▶ [Exercise requirements]: Only lines holding the word "infinite" are wanted from the records; copy all of them.

▶ [Information given]:
* * * * *
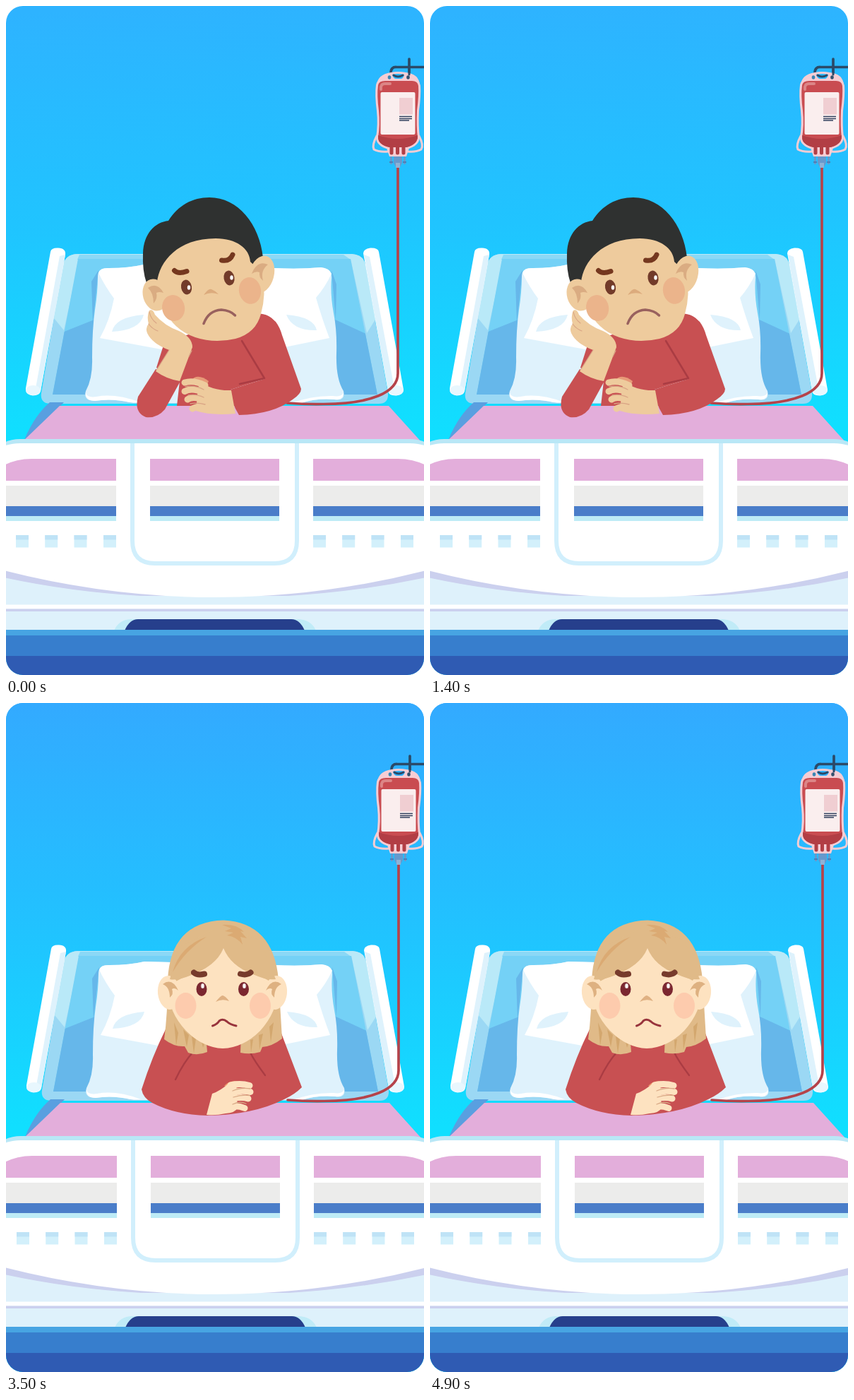
Animation, 592 px wide and 947 px high, one loop 5.6 s. Source, as an HTML page:

```html
<!DOCTYPE html>
<html lang="en">
<head>
<meta charset="utf-8">
<title>Hospital bed</title>
<style>
html, body { margin: 0; width: 100%; height: 100%; overflow: hidden; background: #fff; }
svg { display: block; width: 100vw; height: 100vh; }
.room { animation: nudge 5.6s step-end infinite; }
.second { animation: second 5.6s step-end infinite; }
.first { animation: first 5.6s step-end infinite; }
.glance { animation: glance 1.4s step-end infinite; }
.peek { animation: peek 1.4s step-end infinite; }
@keyframes nudge { 0% { transform: none; } 50%, 100% { transform: translateX(1px); } }
@keyframes first { 0% { opacity: 1; } 50%, 100% { opacity: 0; } }
@keyframes second { 0% { opacity: 0; } 50%, 100% { opacity: 1; } }
@keyframes glance { 0% { transform: none; } 50%, 100% { transform: translate(-6.5px, 2px); } }
@keyframes peek { 0% { transform: none; } 50%, 100% { transform: translate(1.5px, -8px); } }
.line { fill: none; stroke-linecap: round; stroke-linejoin: round; }
</style>
</head>
<body>
<svg viewBox="0 0 592 947" preserveAspectRatio="none">
<defs>
  <clipPath id="card"><rect width="592" height="947" rx="24"/></clipPath>
  <linearGradient id="skyA" gradientUnits="userSpaceOnUse" x1="280" y1="0" x2="300" y2="600">
    <stop stop-color="#2eb3ff"/><stop offset=".5" stop-color="#20c4ff"/><stop offset="1" stop-color="#10dfff"/>
  </linearGradient>
  <linearGradient id="skyB" gradientUnits="userSpaceOnUse" x1="0" y1="0" x2="0" y2="600">
    <stop stop-color="#33aaff"/><stop offset=".5" stop-color="#22c1ff"/><stop offset="1" stop-color="#10dfff"/>
  </linearGradient>
  <clipPath id="board"><path d="M102 358H488L526 550H66Z"/></clipPath>
  <path id="pouch" d="M527 112Q528 106 537 106H575Q583 106 584 113 585 126 582 148 581 170 583 186 582 196 567 200H543Q527 196 527 186 530 168 528 148 525 126 527 112Z"/>
  <g id="tile"><path fill="#d3f0fb" d="M0 749h18v17.500h-18z"/><path fill="#bfe3f6" d="M0 749h18v6.500h-18z"/></g>
  <g id="tiles"><use href="#tile"/><use href="#tile" x="41.200"/><use href="#tile" x="82.500"/><use href="#tile" x="124"/></g>
</defs>

<g clip-path="url(#card)">
<rect width="592" height="947" fill="url(#skyA)"/>
<rect class="second" width="592" height="947" fill="url(#skyB)"/>

<g class="room">
  <!-- headboard -->
  <path fill="#9bd8f4" d="M100 351H490Q506 352 509 366L541 548Q542 563 528 563H62Q48 562 50 548L80 368Q84 352 100 351Z"/>
  <path fill="#b9e9f8" d="M100 351H490Q506 352 509 366L523 444 511 463 488 358H104L82 459 68 442 80 368Q84 352 100 351Z"/>
  <path fill="#8ad8f6" d="M104 352H478L488 359H101Z"/>
  <g clip-path="url(#board)">
    <path fill="#74d1f6" d="M60 358H535V566H60Z"/>
    <path fill="#66b7ea" d="M60 470 125 444V566H60ZM462 442 540 478V566H462Z"/>
    <path fill="#66b7ea" d="M131 374L121 390 123 450ZM461 374 468 394 467 445Z"/>
  </g>

  <!-- side rails -->
  <path fill="#fff" d="M63 348 28 541Q27 550 38 551.500 48 551 49 545L84 352Q85 343 74 342.500 64 342 63 348Z"/>
  <path fill="#def2fc" d="M76 354 84 352 49 545 42 541Z"/>
  <ellipse cx="38.500" cy="544" rx="10.500" ry="7" fill="#e8f7fe"/>
  <path fill="#fff" d="M506 350 541 545Q542 552 553 551.500 563 550 563 543L528 348Q527 342 516 342.500 506 344 506 350Z"/>
  <path fill="#def2fc" d="M507 352 515 355 550 541 541 545Z"/>
  <ellipse cx="552.500" cy="544" rx="10.500" ry="7" fill="#e8f7fe"/>

  <!-- pillow -->
  <path fill="#dff2fc" d="M130 382Q131 370 145 371 174 371 195 366L380 371Q415 373 446 370 461 372 461 384 459 408 464 435 469 460 468 492 467 528 478 545 481 560 465 557 440 555 418 562H180Q151 555 126 559 109 559 113 545 123 527 122 498 122 458 126 430 130 405 130 382Z"/>
  <path fill="#fff" d="M131 378Q133 370 147 371 174 371 195 366L380 371Q415 373 446 370 458 371 461 379 452 398 439 413 448 444 458 470L380 486H220L133 470Q147 445 153 414 141 398 131 378Z"/>
  <path fill="#fff" d="M113 547Q114 555 128 553 155 548 190 561H175Q150 555 126 559 112 559 113 547ZM478 547Q476 554 463 552 435 551 405 562H418Q440 555 465 557 478 558 478 547Z"/>
  <path fill="#dff2fc" d="M150 461Q155 440 195 437 190 459 150 461ZM397 437Q436 440 440 459 406 460 397 437Z"/>

  <!-- blanket -->
  <path fill="#599fe0" d="M62 561H82L30 614H26Q40 580 62 561Z"/>
  <path fill="#e3aedb" d="M76 566H542L589 618H22Z"/>

  <!-- footboard -->
  <path fill="#def1fb" d="M-3 790H595V885H-3Z"/>
  <path fill="#cbd0ee" d="M-3 790H595V809Q500 829 400 835H190Q90 829-3 809Z"/>
  <path fill="#b9e7f6" d="M-3 618Q8 613 20 613H572Q584 613 595 618V630H-3Z"/>
  <path fill="#fff" d="M-3 623Q8 619 20 619H572Q584 619 595 623V799Q296 875-3 799Z"/>
  <path fill="#e3aedb" d="M-3 650Q15 641 36 641H156V672H-3ZM204 641H387V672H204ZM435 641H555Q576 641 595 650V672H435Z"/>
  <path fill="#ececeb" d="M-3 679H156V708H-3ZM204 679H387V708H204ZM435 679H595V708H435Z"/>
  <path fill="#4a7dc9" d="M-3 708H156V722H-3ZM204 708H387V722H204ZM435 708H595V722H435Z"/>
  <path fill="#bdebf6" d="M-3 722H156V729H-3ZM204 722H387V729H204ZM435 722H595V729H435Z"/>
  <path fill="none" stroke="#d1effc" stroke-width="6" d="M179 619V757Q179 789 211 789H380Q412 789 412 757V619"/>
  <use href="#tiles" x="14"/><use href="#tiles" x="435"/>
  <path fill="#fff" d="M-3 847.500H595V853.500H-3Z"/>
  <path fill="#cbd0ee" d="M-3 853.500H595V857H-3Z"/>
  <path fill="#c0ebf7" d="M153 884Q160 868 178 868H412Q432 868 439 884Z"/>
  <path fill="#263f8c" d="M168 884Q175 868 187 868H404Q416 868 423 884Z"/>
  <path fill="#47a4e2" d="M-3 883H595V892H-3Z"/>
  <path fill="#377ecd" d="M-3 891H595V921H-3Z"/>
  <path fill="#2f5bb3" d="M-3 920H595V950H-3Z"/>

  <!-- drip -->
  <path class="line" stroke="#b5434a" stroke-width="3.700" d="M555 229V520C555 548 515 563 450 563.500Q425 564 398 562"/>
  <path class="line" stroke="#2b4a68" stroke-width="3.700" d="M595 86.500H553Q545 86 545 95M571 75V98"/>
  <path fill="#f6cdd4" fill-rule="evenodd" d="M525 112Q526 97 545 94 555 92 566 94 585 96 586 112ZM547 97Q548 104 556 104 563 104 564 97 555 95 547 97Z"/>
  <path fill="#f6cdd4" d="M538 198H572L567 213H543Z"/>
  <path class="line" stroke="#f6cdd4" stroke-width="3" d="M525 184Q518 197 521 203 528 207 541 206M585 184Q592 197 588 203 581 207 569 206"/>
  <use href="#pouch" fill="#f6cdd4" stroke="#f6cdd4" stroke-width="6"/>
  <path class="line" stroke="#2b4a68" stroke-width="3" d="M549 98Q555 102 562 98M571 90V97"/>
  <ellipse cx="543" cy="101" rx="2.300" ry="2.800" fill="#3b86b4"/><ellipse cx="569.500" cy="101" rx="2.300" ry="2.800" fill="#34516e"/>
  <use href="#pouch" fill="#c94c51"/>
  <path fill="#b23e45" d="M527 183Q555 193 583 183L583 186Q582 196 567 200H543Q527 196 527 186Z"/>
  <path class="line" stroke="#dc8586" stroke-width="4" d="M531 118Q530 110 537 110H544"/>
  <path class="line" stroke="#b23e45" stroke-width="5" d="M546 198V208M554.500 198V208M563 198V208"/>
  <rect x="530.500" y="122" width="49" height="60" rx="2" fill="#faeeee"/>
  <path fill="#f0ced2" d="M557 130H576V153.500H557Z"/>
  <path stroke="#32405e" stroke-width="1.500" d="M557 156.500H575M557 159.500H575M557 162H571"/>
  <path fill="#6699cd" d="M549 213H561V222L558 228H552L549 222ZM544 213H547V224H544ZM563 213H566V224H563Z"/>
  <path fill="#8eb2d6" d="M552 222H558V229H552Z"/>
  <path stroke="#4e7eb5" stroke-width="2" d="M543 221H548M562 221H567"/>
</g>

<!-- boy -->
<g class="first">
  <path fill="#c85052" d="M225 474 213 512 246 531 242 566H330L318 543 366 528 385 455Q378 437 360 435.500L330 446Z"/>
  <path fill="#c85052" d="M212 514 187 553Q181 575 198 582 214 584 225 571L247 531Z"/>
  <path fill="#c85052" d="M334 474 340 440Q366 430 382 447 388 455 391 466L418 542Q418 549 406 557 378 578 330 579 319 562 318 543L366 528Z"/>
  <path class="line" stroke="#aa3c43" stroke-width="2.500" d="M334 474 366 527 331 535"/>

  <path fill="#2f3130" d="M199 392Q193 375 194 350C195 322 211 306 230 304 244 282 264 271 288 271 329 271 359 309 364 356L330 390 214 397Z"/>
  <g fill="#eecb9d">
    <ellipse cx="362" cy="380" rx="17.500" ry="27" transform="rotate(15 362 380)"/>
    <ellipse cx="211" cy="409" rx="17" ry="23" transform="rotate(-16 211 409)"/>
    <path d="M214 391C217 362 243 329 297 329 326 329 345 343 346 362L363 378Q369 408 361 436 354 463 325 471 295 478 268 469 236 458 224 428Z"/>
  </g>
  <path fill="#daac82" d="M201 399Q214 390 223 406 217 404 213 406 215 414 209 421 209 406 201 399ZM371 366Q356 359 348 379 354 375 359 377 358 384 364 389 360 374 371 366Z"/>
  <g fill="#ebb48b"><ellipse cx="237" cy="427.500" rx="16" ry="18.500" transform="rotate(-12 237 427)"/><ellipse cx="345.500" cy="403" rx="15.500" ry="19" transform="rotate(-10 345 403)"/></g>
  <g fill="#723b2a"><ellipse cx="255.500" cy="398" rx="7.500" ry="10.500" transform="rotate(-10 255.500 398)"/><ellipse cx="316" cy="385" rx="7.500" ry="10.500" transform="rotate(-10 316 385)"/></g>
  <g class="glance" fill="#fff"><ellipse cx="259" cy="398.500" rx="2.200" ry="3.300"/><ellipse cx="319.500" cy="384.500" rx="2.200" ry="3.300"/></g>
  <path class="line" stroke="#75381f" stroke-width="7" d="M238.500 374.500Q244 380 256 375.500M305.500 360Q317 362 321 352"/>
  <path fill="#dcab7d" d="M280 409Q287 399 291 401 296 403 301 408 290 404 280 409Z"/>
  <path class="line" stroke="#99615e" stroke-width="3.500" d="M280 449.500Q287 431 305 430 318 431 324.500 438"/>

  <path fill="#eecb9d" d="M212 517 231 487Q207 478 200 463 197 455 202 450 199 438 203 431 208 428 211 437 225 453 245 460 264 469 264 483L246 531Q227 528 212 517Z"/>
  <path class="line" stroke="#d9a585" stroke-width="1.200" d="M203 433Q205 443 213 449M202 450Q207 457 215 460M231 487 214 514M263 488 259 496"/>
  <path fill="#e79a78" d="M262 530Q271 519 287 531L284 538Z"/>
  <path class="line" stroke="#eecb9d" stroke-width="9" d="M282 537Q266 529 253 533M280 547Q263 540 253 545.500M279 557Q264 552 257 557M283 567Q271 566 264 570"/>
  <path fill="#eecb9d" d="M276 532Q292 545 319 544L325 577Q290 580 269 573L272 540Z"/>
  <path class="line" stroke="#d9a585" stroke-width="1.300" d="M254 538.500Q270 537 280 543M258 551Q270 549 280 554M261 563Q271 561 282 564"/>
</g>

<!-- girl -->
<g class="second">
  <path fill="#c85052" d="M226 462Q207 500 192 547 194 559 207 566 240 583 285 584 350 583 394 561 409 554 419 544L389 465Z"/>
  <path class="line" stroke="#aa3c43" stroke-width="2.300" d="M265 494Q252 508 240 533M346 495Q352 507 367 527"/>
  <path fill="#e0ba88" d="M229 392Q233 310 308 307.500 379 311 386 392L391 475Q377 486 363 487L360 494Q346 498 332 495L333 470H283L285 494Q271 500 258 495L253 486Q238 487 224 476 229 440 229 392Z"/>
  <path fill="#d3a76e" d="M238 452 241 485 244 467ZM251 462 256 487 259 470ZM263 472 266 496 269 475ZM277 480 279 488 281 482ZM346 477 347 495 350 476ZM358 470 359 491 364 468ZM373 458 375 481 379 452Z"/>
  <g fill="#fde2c0">
    <ellipse cx="231" cy="410" rx="16" ry="24" transform="rotate(-6 231 410)"/>
    <ellipse cx="382" cy="410" rx="16" ry="24" transform="rotate(6 382 410)"/>
    <path d="M308 347Q297 374 258 386 235 394 231 406 229 436 255 464 279 488 307 489 336 488 360 464 385 436 384 406 377 391 350 384 318 372 308 347Z"/>
  </g>
  <path fill="#e0ba88" d="M308 345Q297 374 255 388 240 393 232 391L245 345 300 318 360 335 382 391Q369 393 350 384 318 372 308 345Z"/>
  <path fill="#deb181" d="M222 398Q235 388 244 407 239 402 235 405 238 412 232 417 232 402 222 398ZM390 398Q377 388 368 407 373 402 377 405 374 412 380 417 380 402 390 398Z"/>
  <path fill="#dbaa73" d="M236 381Q246 344 284 331 254 350 236 381ZM306 314Q326 312 337 324L332 323 341 333 332 331 335 342Q327 331 313 329L322 325 310 323 319 319Z"/>
  <g fill="#fdcbad"><ellipse cx="254.500" cy="428.500" rx="15" ry="18.500"/><ellipse cx="360" cy="428.500" rx="15" ry="18.500"/></g>
  <g fill="#7b2730"><ellipse cx="277" cy="405" rx="7.500" ry="10"/><ellipse cx="336.500" cy="405" rx="7.500" ry="10"/></g>
  <g class="peek" fill="#fff"><ellipse cx="277" cy="408.500" rx="2.300" ry="3.500"/><ellipse cx="336" cy="408.500" rx="2.300" ry="3.500"/></g>
  <path class="line" stroke="#773b2c" stroke-width="8" d="M266 381.500Q271 386 281 383.500M332 383.500Q341 386 346.500 381.500"/>
  <path fill="#dfb183" d="M297 423Q304 414 307 414 311 415 316 422 306 418 297 423Z"/>
  <path class="line" stroke="#98343c" stroke-width="3" d="M292.500 457Q299 455 302 450 307 446 313 451 317 455 326 457"/>

  <path fill="#f0986f" d="M309 542Q319 531 334 538L325 547Z"/>
  <path class="line" stroke="#fde2c0" stroke-width="9" d="M318 541Q332 538 345 541.500M320 551Q334 548 346 550.500M321 560Q334 557 343 560M320 571Q330 570 338 573.500"/>
  <path fill="#fde2c0" d="M284 583 292 553Q304 549 317 537L326 541 328 573Q325 580 311 581 298 584 284 583Z"/>
  <path class="line" stroke="#d9aa86" stroke-width="1.300" d="M321 549Q333 544 346 546M322 558Q334 554 345 555.500M321 568Q331 563 340 567"/>
</g>
</g>
</svg>
</body>
</html>
```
* * * * *
▶ [Output below]:
.room { animation: nudge 5.6s step-end infinite; }
.second { animation: second 5.6s step-end infinite; }
.first { animation: first 5.6s step-end infinite; }
.glance { animation: glance 1.4s step-end infinite; }
.peek { animation: peek 1.4s step-end infinite; }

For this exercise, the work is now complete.